[TASK DIRECTIONS]:
The required result is each line of the entries below containing the string "offset".

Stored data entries
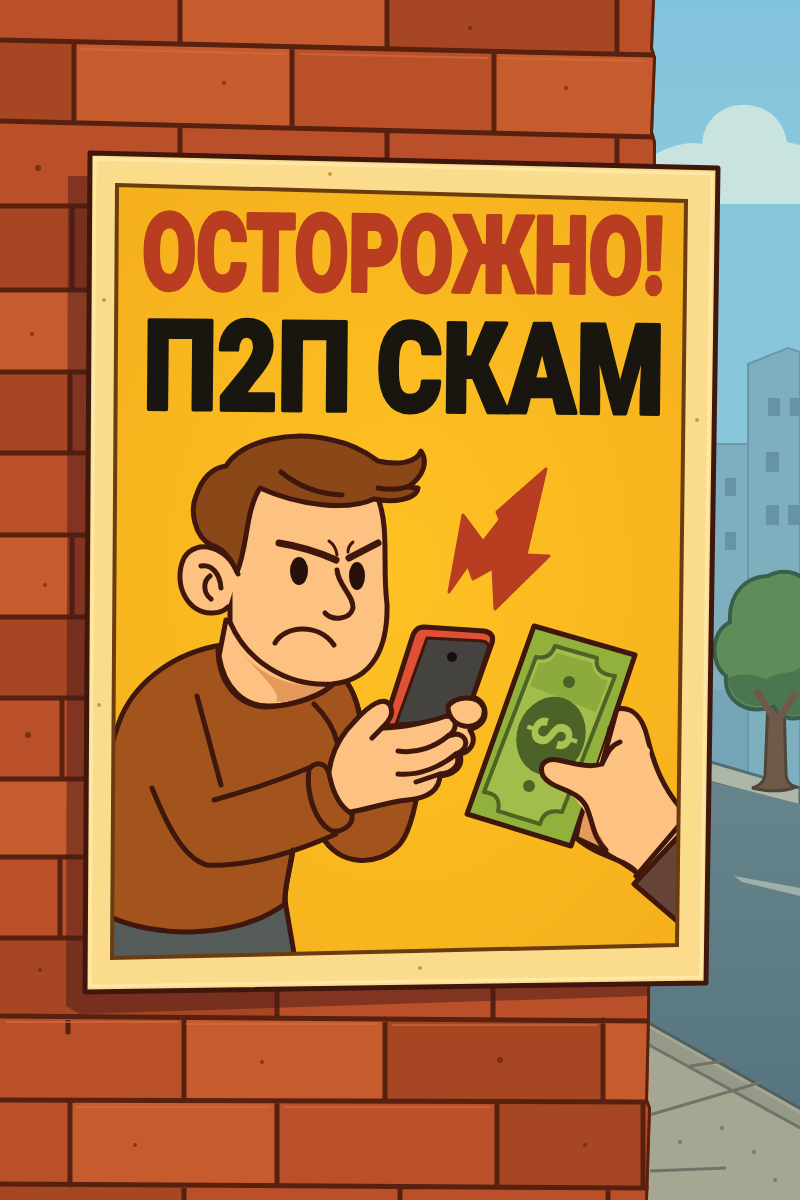
<!DOCTYPE html>
<html lang="ru">
<head>
<meta charset="utf-8">
<title>Осторожно! П2П скам</title>
<style>
:root{
  --ink:#3f170d; --mortar:#57200f; --brick:#b9502a; --brick-light:#c65c2e; --brick-dark:#a0431f;
  --paper:#fbdc8d; --yellow:#fbba1f; --red:#b93d20; --black:#19150f;
  --skin:#fdc282; --skin-shade:#e39a5c; --hair:#8a4718; --sweater:#a2541c; --trousers:#545b59;
  --note:#92b03c; --note-dark:#4d6425; --note-light:#a9c252;
  --haze:#7ba9b8; --haze-dark:#6f9bad; --road:#5f7f87; --kerb:#a6a793;
}
*{box-sizing:border-box}
html,body{margin:0;overflow:hidden}
.street{position:relative;width:800px;height:1200px;overflow:hidden;background:var(--brick)}
.street svg{position:absolute;inset:0;display:block}
.outline{stroke:var(--ink);stroke-width:5;stroke-linejoin:round;stroke-linecap:round}
.line{fill:none;stroke:var(--ink);stroke-width:5;stroke-linejoin:round;stroke-linecap:round}
.skin{fill:var(--skin)} .sweater{fill:var(--sweater)} .hair{fill:var(--hair)}
.joints{fill:none;stroke:var(--mortar);stroke-width:5;stroke-linecap:round}
.headline{margin:0;font-size:inherit}
.headline text{font-family:Roboto,"Open Sans",sans-serif;font-weight:900;stroke-linejoin:round;stroke-width:4}
.warning{font-size:107px;fill:var(--red);stroke:var(--red)}
.topic{font-size:125px;fill:var(--black);stroke:var(--black)}
.dollar{font:700 56px Roboto,sans-serif;fill:var(--note-light);text-anchor:middle}
</style>
</head>
<body>
<main class="street">

<svg class="city" width="800" height="1200" viewBox="0 0 800 1200" aria-hidden="true">
  <defs>
    <linearGradient id="sky" x2="0" y2="1"><stop stop-color="#82c3dc"/><stop offset="1" stop-color="#a5d8df"/></linearGradient>
    <linearGradient id="asphalt" x2="0" y2="1"><stop stop-color="#67858d"/><stop offset="1" stop-color="#56757e"/></linearGradient>
  </defs>
  <rect x="640" width="160" height="800" fill="url(#sky)"/>
  <path fill="#c9e3de" d="M640 204V166C655 150 685 140 702 144C706 92 780 92 787 142L800 145V204Z"/>
  <rect x="640" y="204" width="160" height="240" fill="#88c6db"/>
  <g fill="#7eafbf" stroke="#6a98aa" stroke-width="2">
    <path d="M700 444H748V800H700Z"/>
    <path d="M748 364L788 348L800 352V800H748Z"/>
  </g>
  <g fill="#6793a8">
    <rect x="768" y="398" width="12" height="18"/><rect x="766" y="452" width="13" height="20"/><rect x="766" y="505" width="13" height="20"/>
    <rect x="725" y="478" width="11" height="18"/><rect x="725" y="532" width="11" height="18"/><rect x="725" y="650" width="11" height="18"/><rect x="790" y="398" width="10" height="18"/><rect x="788" y="505" width="12" height="20"/>
    <path d="M700 690H748V770H700Z" opacity=".35"/>
  </g>
  <path fill="#aeb6a8" stroke="#536e72" stroke-width="3" d="M690 756L800 788V806L690 777Z"/>
  <path fill="#71594a" stroke="#4e4638" stroke-width="3" d="M768 700L765 776Q762 786 752 788Q778 794 796 787Q786 784 786 774L784 700Z"/>
  <path fill="#608b5a" stroke="#39604c" stroke-width="4" d="M726 676C710 664 710 632 730 622C728 592 748 576 768 576C782 568 796 572 806 580V716C790 722 778 716 774 706C748 716 724 702 726 676Z"/>
  <path fill="#4a774f" d="M728 678C740 672 758 674 766 680C778 670 792 676 802 666V714C790 718 778 712 774 703C748 712 729 698 728 678Z"/>
  <path fill="none" stroke="#71594a" stroke-width="7" d="M775 720L756 690M777 722L796 692"/>
  <path fill="url(#asphalt)" d="M640 764L800 804V1114L640 1018Z"/>
  <path fill="#9fb0a8" d="M734 876L800 888V896L742 882Z"/>
  <path fill="var(--kerb)" stroke="#50605e" stroke-width="3" d="M640 1018L810 1114V1210H640Z"/>
  <path fill="#8f9384" d="M642 1024L800 1114V1128L642 1040Z" opacity=".7"/>
  <path fill="none" stroke="#6f7468" stroke-width="3" d="M640 1040L804 1130M690 1066L730 1060M646 1116L762 1082M650 1171L726 1168"/>
  <g fill="#787b70"><circle cx="722" cy="1128" r="2"/><circle cx="754" cy="1152" r="2"/><circle cx="680" cy="1142" r="2"/><circle cx="775" cy="1180" r="2"/></g>
</svg>

<svg class="wall" width="800" height="1200" viewBox="0 0 800 1200" aria-hidden="true">
  <defs><clipPath id="wall-edge"><path d="M0 0H655L653 48L656 58L653 132L656 142L650 1016L648 1100L651 1108L648 1200H0Z"/></clipPath></defs>
  <g clip-path="url(#wall-edge)">
    <rect width="660" height="1200" fill="var(--brick)"/>
    <g fill="var(--brick-light)">
      <path d="M180 0H387V48L180 44ZM74 44L292 49V129L74 123ZM494 52H655V136L494 132ZM0 290L90 291V372H0ZM0 535H72V617H0ZM0 779H90V857H0ZM184 1019H385V1100H184ZM70 1102H277V1185H70ZM603 1020H650V1100H603Z"/>
    </g>
    <g fill="var(--brick-dark)">
      <path d="M387 0H617V52L387 48ZM0 42H74V122H0ZM0 206H90V290H0ZM0 372H70V453H0ZM0 617H90V698H0ZM0 938H277V1017H0ZM385 1019H603V1100H385ZM497 1102H643V1185H497ZM0 1185H184V1200H0Z" opacity=".75"/>
    </g>
    <path class="joints" d="M0 40L655 55M0 121L655 137M0 206H95M0 290H95M0 372H95M0 453H95M0 535H95M0 617H95M0 698H95M0 779H95M0 857H95M0 938H95M0 1016L650 1021M0 1100L650 1102M0 1184L650 1188
      M180 0V44M387 0V48M617 0V53M74 43V122M292 48V128M494 52V132M180 126V160M387 131V164M617 137V170
      M72 206V290M70 372V453M72 535V617M62 698V779M60 857V938M277 985V1018M493 985V1019M184 1019V1100M385 1019V1100M603 1020V1100M70 1102V1185M277 1102V1185M497 1102V1186M643 1102V1187M184 1187V1200M400 1187V1200M608 1188V1200M68 1018V1032"/>
    <path fill="none" stroke="#d6713c" stroke-width="2" opacity=".6" d="M80 49L286 54M300 54L488 58M500 58L646 61M186 1024H379M392 1025H597M76 1107H270M284 1107H490M6 1022H178"/>
    <g fill="var(--mortar)" opacity=".6">
      <circle cx="38" cy="168" r="3"/><circle cx="224" cy="83" r="2"/><circle cx="470" cy="28" r="2"/><circle cx="566" cy="88" r="2"/><circle cx="32" cy="334" r="2"/><circle cx="45" cy="585" r="2"/><circle cx="28" cy="735" r="3"/><circle cx="40" cy="970" r="2"/><circle cx="262" cy="1062" r="2"/><circle cx="500" cy="1060" r="3"/><circle cx="135" cy="1145" r="2"/><circle cx="585" cy="1145" r="2"/>
    </g>
    <path fill="none" stroke="var(--mortar)" stroke-width="6" d="M655 0L653 48L656 58L653 132L656 142L650 1016L648 1100L651 1108L648 1200"/>
    <path fill="#4a1a18" opacity=".5" d="M68 176H100L96 985L648 980V996L80 1014L66 1006Z"/>
  </g>
</svg>

<svg class="poster" width="800" height="1200" viewBox="0 0 800 1200" role="img" aria-label="Плакат: сердитый человек с телефоном и рука с купюрой">
  <defs>
    <clipPath id="poster-field"><polygon points="117,185 686,201 677,945 112,958"/></clipPath>
    <radialGradient id="field" cx=".5" cy=".5" r=".75"><stop stop-color="#fec224"/><stop offset="1" stop-color="#f4ae1b"/></radialGradient>
  </defs>
  <polygon class="outline" fill="var(--paper)" points="90,153 718,168 706,983 85,992"/>
  <polygon fill="none" stroke="#fff0b8" stroke-width="3" opacity=".6" points="95,159 712,174 701,977 90,986"/>
  <polygon fill="url(#field)" points="117,185 686,201 677,945 112,958"/>

  <g clip-path="url(#poster-field)">
    <polygon class="bolt" fill="var(--red)" stroke="var(--red)" stroke-width="3" stroke-linejoin="round" points="546,469 497,512 500,520 483,542 463,515 449,592 468,565 473,579 493,568 495,609 549,556 526,555"/>

    <g class="man">
      <path class="outline" fill="var(--trousers)" d="M105 905L284 895L296 965H105Z"/>
      <path class="outline sweater" d="M345 680C353 690 358 702 361 722L420 770C418 800 410 832 400 844C378 868 338 866 322 836L300 780Z"/>
      <path class="outline sweater" d="M222 645C176 652 138 680 122 715C114 734 110 750 108 766V916C155 938 235 940 285 904C284 885 291 868 293 845L362 760C364 726 358 696 345 680L300 670Z"/>
      <path class="outline skin" d="M226 620L219 656C224 688 244 706 268 706C298 706 326 694 334 682Z"/>
      <path fill="var(--skin-shade)" d="M240 650C265 682 300 688 328 685C312 698 290 703 276 702C282 692 262 678 240 650Z"/>
      <path class="line" d="M218 650C219 686 240 706 266 707C292 706 322 696 336 682M314 704C326 716 334 728 337 742"/>
      <path class="sweater" d="M197 696L220 786L214 800L312 768L342 830C300 850 250 868 206 865C180 855 165 820 152 788Z"/>
      <path class="line" d="M197 696L221 785M214 800C250 790 285 778 311 767M152 788C165 820 182 858 207 865C250 867 300 850 336 834M293 850C291 868 284 885 285 904"/>

      <path class="outline skin" d="M253 488C246 520 240 550 230 578V622C246 660 286 687 332 684C374 680 388 646 387 604C382 566 390 526 377 496Z"/>
      <path class="outline skin" d="M238 574C228 546 196 538 184 558C172 584 188 614 212 613C220 613 224 611 228 607"/>
      <path class="line" d="M201 566C212 564 220 574 221 588M210 576C202 582 204 594 211 599"/>
      <path class="outline hair" d="M237 572C230 556 222 548 211 545C194 536 190 510 196 496C202 478 212 468 226 466C242 440 292 430 332 440C352 444 366 452 378 461C396 465 416 464 421 451C428 462 424 476 408 487L418 488C416 500 392 503 374 499C348 511 300 506 260 488C245 512 248 546 237 572Z"/>
      <path class="line" stroke-width="4" d="M378 488C390 490 400 490 409 486M281 472C300 488 320 494 342 495"/>
      <path class="line" style="stroke-width:7" d="M279 543C298 546 318 552 336 560M349 558L378 543"/>
      <path class="line" style="stroke-width:3" d="M329 541Q336 546 337 555M353 542Q348 546 348 552"/>
      <g fill="#27110d"><ellipse cx="299" cy="571" rx="9" ry="14"/><ellipse cx="357" cy="576" rx="8" ry="14"/></g>
      <path class="line" d="M337 570C338 585 354 596 353 608C350 620 332 621 325 613M275 643C284 626 318 622 334 645"/>
    </g>

    <g class="phone-in-hand">
      <path class="outline skin" d="M440 735C446 720 440 706 452 698C464 692 484 696 485 712C486 724 474 728 470 730C478 742 470 752 460 754C464 768 452 776 438 776Z"/>
      <path class="outline" fill="#df5035" d="M424 627L484 631Q495 633 492 643L464 722L390 726Q384 725 387 716L412 638Q415 627 424 627Z"/>
      <path fill="#45433f" stroke="var(--ink)" stroke-width="3" d="M427 638L482 641Q490 642 488 649L464 720L396 724Z"/>
      <circle cx="452" cy="657" r="5" fill="#160e0c"/>
      <path class="outline skin" d="M332 806C322 772 334 742 354 722C370 704 384 696 390 705C394 714 390 720 382 728C400 728 430 722 446 716C458 716 458 730 448 736L456 734C470 736 468 750 456 754C462 764 452 774 440 774C440 790 428 798 408 800C386 802 366 810 350 812Z"/>
      <path class="outline skin" d="M448 706C456 696 478 694 484 708C486 722 474 728 464 726C454 724 448 716 448 706Z"/>
      <path class="line" d="M382 728L372 738M398 751C418 754 436 746 448 736M398 774C420 776 442 766 456 754M416 782L440 774"/>
      <path class="outline sweater" d="M309 769C318 759 328 764 330 778C334 796 342 808 352 814C354 826 340 834 330 830C314 820 306 792 309 769Z"/>
    </g>

    <g class="banknote-in-hand">
      <path class="outline" fill="var(--skin-shade)" d="M588 780L576 838L606 852L636 872L660 840Z"/>
      <path class="skin" d="M610 716C626 702 640 712 646 728C654 762 664 788 686 812V850L644 890C640 866 622 862 606 850L590 800Z"/>
      <path class="line" d="M617 709C634 706 643 720 647 736C654 766 664 790 684 812M576 838C596 856 628 860 636 872"/>
      <polygon class="outline" fill="var(--note)" points="534,626 635,655 571,846 467,814"/>
      <path fill="#a3bd4d" stroke="var(--note-dark)" stroke-width="4" stroke-linejoin="round" d="M555 646L597 658Q594 674 615 676L562 812Q544 808 540 824L498 811Q502 794 484 792L536 657Q550 660 555 646Z"/>
      <path fill="#7f9e33" d="M557 653L592 663Q594 678 608 681L596 712L530 686L539 663Q552 664 557 653Z" opacity=".6"/>
      <ellipse cx="551" cy="736" rx="34" ry="40" transform="rotate(20 551 736)" fill="#4b6326"/>
      <text class="dollar" transform="translate(533 728) rotate(106)" x="0" y="0">$</text>
      <g fill="#4b6326"><circle cx="569" cy="682" r="6"/><circle cx="529" cy="786" r="6"/></g>
      <path class="skin" d="M572 796C566 786 550 788 543 776C538 764 546 758 558 760C574 762 588 768 598 764L617 709L650 750L640 830L606 840C590 830 590 812 572 796Z"/>
      <path class="line" d="M606 850C592 836 594 824 586 806C576 788 552 790 543 776C538 764 546 758 558 760C576 764 590 768 602 764C608 752 610 746 620 742M606 752L610 728M617 709L602 764"/>
      <path class="outline" fill="#664438" d="M690 824L634 884L690 932Z"/>
      <path class="line" d="M636 876L682 822"/>
    </g>
  </g>
  <polygon fill="none" stroke="#6a3c10" stroke-width="4" points="117,185 686,201 677,945 112,958"/>
  <g fill="#c99a4a"><circle cx="104" cy="300" r="2"/><circle cx="697" cy="420" r="2"/><circle cx="99" cy="705" r="2"/><circle cx="420" cy="968" r="2"/><circle cx="330" cy="174" r="2"/></g>
</svg>

<h1 class="headline">
  <svg width="800" height="1200" viewBox="0 0 800 1200">
    <text class="warning" transform="translate(142 289) rotate(.5)" textLength="522" lengthAdjust="spacingAndGlyphs">ОСТОРОЖНО!</text>
    <text class="topic" transform="translate(143 409) rotate(.5)" textLength="208" lengthAdjust="spacingAndGlyphs">П2П</text>
    <text class="topic" transform="translate(376 411) rotate(.6)" textLength="288" lengthAdjust="spacingAndGlyphs">СКАМ</text>
  </svg>
</h1>

</main>
</body>
</html>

[RESULT FOR THIS TASK]:
    <linearGradient id="sky" x2="0" y2="1"><stop stop-color="#82c3dc"/><stop offset="1" stop-color="#a5d8df"/></linearGradient>
    <linearGradient id="asphalt" x2="0" y2="1"><stop stop-color="#67858d"/><stop offset="1" stop-color="#56757e"/></linearGradient>
    <radialGradient id="field" cx=".5" cy=".5" r=".75"><stop stop-color="#fec224"/><stop offset="1" stop-color="#f4ae1b"/></radialGradient>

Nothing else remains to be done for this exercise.